The Do’s and Don’ts of the Wedding Toast

The Do’s and Don’ts of the Wedding Toast
Today, before the dance floor opens for everyone and the partying truly begins, it is traditional for the best man and maid of honor to propose a toast to the newlyweds. The Wedding Toast is a tradition that dates back to Ancient Greece, where warring neighbors would call a truce by marrying off their children. At the table, the bride’s father would be the first to take a sip of the wine being served, to show guests that it was not poisoned by any neighboring enemies. Overtime, the purpose of the toast tradition has changed, and today it is used to wish the newly married couple happiness and love for the rest of their lives together.

When you give your toast to the bride and groom, there are a few rules of thumb to follow so that no one gets uncomfortable or confused. For instance, while it is okay to make funny jokes about the bride and groom and relate the funny story of how they met, you may want to reconsider mentioning the time that they overindulged over Spring Break in college.

Keep in mind that parents and grandparents will be there, and the last thing they want to hear is how the one of the newlyweds passed out in Mexico City and woke up in some location. Next, make sure that you don’t get overly sentimental. While it is important that the toast is not only laughs, you don’t want to give a speech that consists mostly of tears. You need a mix of laughter and sentimental thoughts, with the former being the majority.

You and the couple are probably very close friends or relatives, which is why they chose you to be the maid of honor or best man. So, you don’t need to tell all the guests how close you are. Instead of starting a toast with, “the bride is one of my closest friends,” instead tell the story of how the two of you met. It’ll be much more interesting to everyone in the room. Also, make sure that every story you tell leads to the main point of your toast: to wish the newlyweds a lifetime of happiness. While it is nice to include funny moments or heartwarming stories, try to avoid inside jokes that no one else will understand and make sure that the stories are not all about you. After all, it’s the bride and groom’s wedding, not your wedding.

Before the big day, make sure to check that your speech is no longer than three minutes long. It is better to have the audience begging for more than begging for it to end, especially where there are multiple toasts.

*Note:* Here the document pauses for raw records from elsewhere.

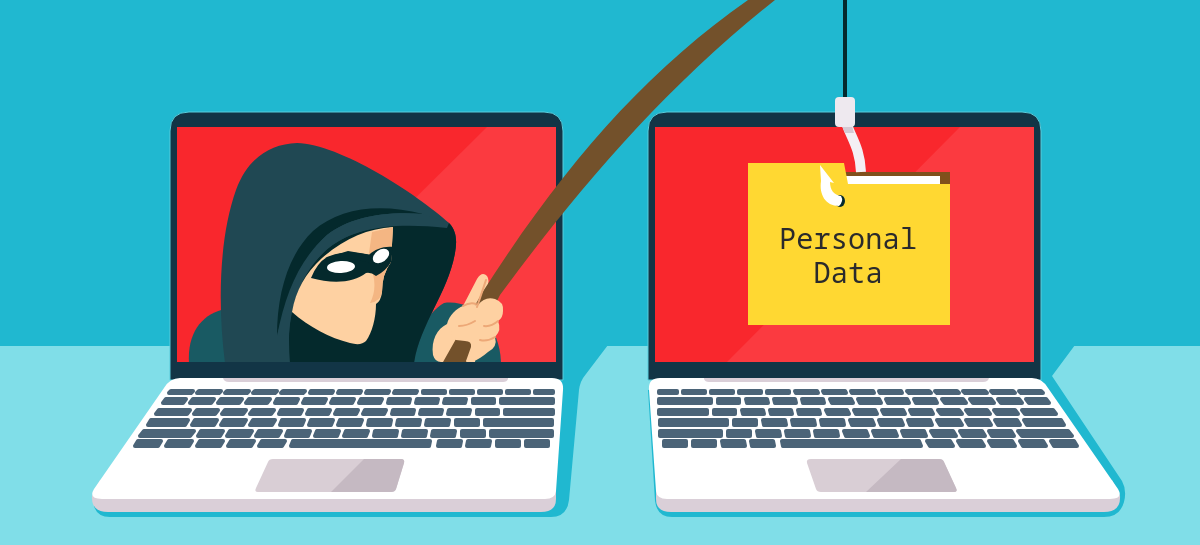
<!DOCTYPE html>
<html lang="en">
<head>
<meta charset="utf-8">
<title>Phishing for personal data</title>
<style>
:root {
  --wall: #20b8d0; --table: #80dee8; --halo: #58cddc;
  --frame: #123546; --screen: #f9272d; --gloss: #fb3a40;
  --base: #ffffff; --edge: #dacfd8; --key: #4b6478;
  --pad: #d9ced5; --pad-dark: #c5b9c2;
  --hood: #204853; --hood-dark: #04292c; --coat: #195a63;
  --skin: #fed1a2; --skin-shade: #f4b683; --skin-line: #eda877;
  --rod: #73512b; --folder: #ffd832; --folder-back: #80501c;
  --ink: #2a2a2c; --hook: #f4eff4;
}
html, body { margin: 0; height: 100%; overflow: hidden; }
body { background: var(--wall); }
svg { display: block; width: 1200px; height: 545px; }
.wall { fill: var(--wall); } .table { fill: var(--table); }
.frame { fill: var(--frame); stroke: var(--halo); stroke-width: 1; }
.screen { fill: var(--screen); } .gloss { fill: var(--gloss); }
.base { fill: var(--base); } .edge { fill: var(--edge); }
.keys { fill: var(--key); stroke: var(--key); stroke-width: 4; stroke-linejoin: round; }
.pad { fill: var(--pad); } .pad-dark { fill: var(--pad-dark); }
.hood { fill: var(--hood); } .hood-dark { fill: var(--hood-dark); } .coat { fill: var(--coat); }
.skin { fill: var(--skin); } .skin-shade { fill: var(--skin-shade); }
.skin-line { fill: none; stroke: var(--skin-line); stroke-width: 2; stroke-linecap: round; }
.white { fill: #fff; } .rod { fill: var(--rod); }
.folder { fill: var(--folder); } .folder-back { fill: var(--folder-back); }
.line { stroke: var(--hood-dark); stroke-width: 4; }
.hook { fill: none; stroke: var(--hook); stroke-width: 10; }
.label { font: 400 28.5px "Noto Sans Mono", "DejaVu Sans Mono", "Liberation Mono", monospace; fill: var(--ink); text-anchor: middle; }
</style>
</head>
<body>
<svg viewBox="0 0 1200 545" role="img" aria-label="A hooded thief leans out of one laptop with a fishing rod and hooks a personal data folder from another">
  <defs>
    <clipPath id="thief-screen"><rect x="177" y="127" width="379" height="235"/></clipPath>
    <g id="laptop-base">
      <path class="edge" d="M92 496Q91 512 108 512H541Q556 512 556 499V480H100Z"/>
      <path class="base" d="M180 378H552Q564 378 563 390L556 491Q555 499 545 499H102Q88 499 94 489L164 388Q170 378 180 378Z"/>
      <path class="edge" d="M223 378H508V379Q507 382 503 382H229Q224 382 223 378Z"/>
      <g class="keys">
        <path d="M171 391h22l-2 2h-22zm28 0h22l-2 2h-22zm28 0h22l-2 2h-22zm28 0h22l-2 2h-22zm28 0h22l-2 2h-22zm28 0h22l-1 2h-22zm28 0h22l-1 2h-22zm28 0h22l-1 2h-22zm28 0h22l-1 2h-22zm28 0h22v2h-22zm28 0h22v2h-22zm28 0h22v2h-22zm28 0h22v2h-22zm28 0h18v2h-18z"/>
        <path d="M166 399h20l-3 4h-20zm27 0h21l-3 4h-21zm28 0h21l-3 4h-21zm28 0h21l-3 4h-21zm28 0h21l-2 4h-21zm28 0h21l-2 4h-21zm28 0h21l-2 4h-21zm28 0h21l-2 4h-21zm28 0h21l-1 4h-21zm28 0h21l-1 4h-21zm28 0h21l-1 4h-21zm28 0h21v4h-21zm28 0h52v4h-52z"/>
        <path d="M159 410h31l-3 4h-31zm38 0h21l-3 4h-21zm28 0h21l-3 4h-21zm28 0h21l-3 4h-21zm28 0h21l-2 4h-21zm28 0h21l-2 4h-21zm28 0h21l-2 4h-21zm28 0h21l-2 4h-21zm28 0h21l-1 4h-21zm28 0h21l-1 4h-21zm28 0h21l-1 4h-21zm28 0h21v4h-21zm28 0h48v4h-48z"/>
        <path d="M151 420h37l-3 5h-37zm44 0h22l-3 5h-22zm29 0h22l-3 5h-22zm29 0h22l-3 5h-22zm29 0h22l-2 5h-22zm29 0h22l-2 5h-22zm29 0h22l-2 5h-22zm29 0h22l-1 5h-22zm29 0h22l-1 5h-22zm29 0h22l-1 5h-22zm29 0h22v5h-22zm29 0h67v5h-67z"/>
        <path d="M144 431h50l-4 5h-50zm57 0h22l-3 5h-22zm29 0h22l-3 5h-22zm29 0h22l-3 5h-22zm29 0h22l-2 5h-22zm29 0h22l-2 5h-22zm29 0h22l-2 5h-22zm29 0h22l-1 5h-22zm29 0h22l-1 5h-22zm29 0h22l-1 5h-22zm29 0h22v5h-22zm29 0h61v5h-61z"/>
        <path d="M138 441h23l-3 5h-23zm31 0h23l-3 5h-23zm31 0h23l-3 5h-23zm31 0h23l-3 5h-23zm31 0h23l-3 5h-23zm31 0h137l-1 5h-138zm146 0h22l-1 5h-22zm29 0h22l-1 5h-22zm29 0h22v5h-22zm29 0h22v5h-22z"/>
      </g>
    </g>
    <path id="laptop-lid" class="frame" d="M170 380V131Q170 112 189 112H544Q563 112 563 131V380Z"/>
  </defs>

  <g id="background">
    <rect class="wall" width="1200" height="545"/>
    <rect class="table" y="346" width="1200" height="199"/>
    <path class="wall" d="M540 345H608L586 374Q580 381 579 390L569 500Q567 517 551 517H110Q97 517 94 506L540 490Z"/>
    <path class="wall" d="M1030 345H1075L1052 376L1122 481Q1127 490 1124 502Q1120 517 1104 517H672Q657 517 655 501L648 390Z"/>
  </g>

  <g id="thief-laptop">
    <use href="#laptop-lid"/>
    <rect class="screen" x="177" y="127" width="379" height="235"/>
    <path class="gloss" d="M487 127H556V362H250Z"/>
    <use href="#laptop-base"/>
    <path class="pad" d="M273 459H401Q405 459 404 463L396 489Q395 492 391 492H258Q254 492 256 488L268 462Q269 459 273 459Z"/>
    <path class="pad-dark" d="M364 459H401Q405 459 404 463L396 489Q395 492 391 492H331Z"/>
  </g>

  <g id="thief" clip-path="url(#thief-screen)">
    <path class="coat" d="M189 363C187 332 203 313 226 309L250 363Z"/>
    <path class="coat" d="M410 363C414 340 426 313 444 303C474 299 500 326 501 363Z"/>
    <path class="hood" d="M225 363C217 300 220 235 236 190C248 158 270 144 297 143C340 144 417 194 449 223C457 231 457 242 455 253C448 293 420 324 414 363Z"/>
    <path class="hood-dark" d="M277 336C277 294 288 255 313 231C340 207 381 203 423 214C384 211 350 217 327 235C299 260 286 292 277 336Z"/>
    <path class="hood-dark" d="M290 363C286 318 294 283 321 255C350 225 396 223 449 223C457 231 457 242 455 253C448 293 420 324 414 363Z"/>
    <path class="hood" d="M423 214C384 211 350 217 327 235C304 256 288 292 277 336L289 334C292 300 302 274 324 252C350 228 390 222 447 228L449 223Z"/>
    <path class="skin" d="M292 312C296 290 305 274 322 258C345 238 367 229 393 227L391 262Q382 274 382 292Q381 301 376 304C376 318 372 333 366 341Q361 346 350 343C330 338 309 327 292 312Z"/>
    <path class="skin-shade" d="M372 232L393 227L391 262Q382 274 382 292Q381 301 370 303Q377 290 373 274L369 253Z"/>
    <path class="hood-dark" d="M311 278Q317 263 327 257C342 251 357 252 369 255C375 249 384 246 393 247L391 262Q386 271 376 276Q371 272 366 273C354 283 332 284 311 278Z"/>
    <ellipse class="white" cx="341" cy="267" rx="14" ry="6" transform="rotate(-3 341 267)"/>
    <ellipse class="white" cx="381" cy="256" rx="9" ry="6" transform="rotate(-35 381 256)"/>
    <path class="hood-dark" d="M325 258Q345 255 372 264V255L348 251Z"/>
  </g>

  <g id="rod-and-hand">
    <path class="skin" d="M433 355C431 340 437 329 447 324C449 315 457 308 463 306L477 279Q482 271 487 276Q490 280 487 288L480 310L475 362H441Q435 362 433 355Z"/>
    <path class="rod" d="M748 0H775C665 87 578 189 500 295L466 362H443L482 293C563 166 645 72 748 0Z"/>
    <path class="skin" d="M478 305Q485 296 495 299Q504 302 503 311Q503 318 498 321Q502 330 495 337Q498 347 488 352Q480 359 472 362L466 361L471 347Q472 341 465 341L456 340Q449 337 452 330Q455 325 459 326Q452 316 461 309Q468 305 478 305Z"/>
    <path class="skin-line" d="M463 306Q470 302 476 304M459 326Q467 326 475 321M498 321Q491 327 484 326M495 337Q487 342 480 340M477 307L486 280"/>
  </g>

  <g id="data-laptop">
    <use href="#laptop-lid" x="478"/>
    <rect class="screen" x="655" y="127" width="379" height="235"/>
    <path class="gloss" d="M960 127H1034V362H727Z"/>
    <use href="#laptop-base" transform="matrix(-1 0 0 1 1212 0)"/>
    <path class="pad" d="M811 459H939Q943 459 944 462L956 488Q958 492 954 492H821Q817 492 816 489L807 463Q806 459 811 459Z"/>
    <path class="pad-dark" d="M901 459H939Q943 459 944 462L956 488Q958 492 954 492H866Z"/>
  </g>

  <g id="folder">
    <rect class="folder-back" x="840" y="172" width="110" height="20"/>
    <rect class="white" x="846" y="176" width="94" height="12"/>
    <path class="folder" d="M748 163H844L848 184H950V325H748Z"/>
    <text class="label" x="848" y="249" textLength="138">Personal</text>
    <text class="label" x="848" y="283" textLength="69">Data</text>
  </g>

  <g id="hook">
    <line class="line" x1="845" y1="0" x2="845" y2="100"/>
    <path class="hook" d="M847 125C852 139 860 149 861 172"/>
    <path fill="#d5c9d3" d="M842 126H852L854 133H845Z"/>
    <rect x="835" y="97" width="20" height="30" rx="4" fill="#eee9ef"/>
    <ellipse class="hood-dark" cx="840" cy="201" rx="5" ry="6"/>
    <path class="white" d="M820 165L834 183L830 182C830 190 834 195 841 196Q844 201 839 206C825 206 819 194 821 181Z"/>
  </g>
</svg>
</body>
</html>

Finally, don’t be nervous! You’ve got this! If you follow these simple guidelines, you’re sure to have a speech that wows everyone and you’ll be getting compliments for years to come. Plus, the bride and groom will feel extra special for having such close friends who wish them a lifetime of happiness.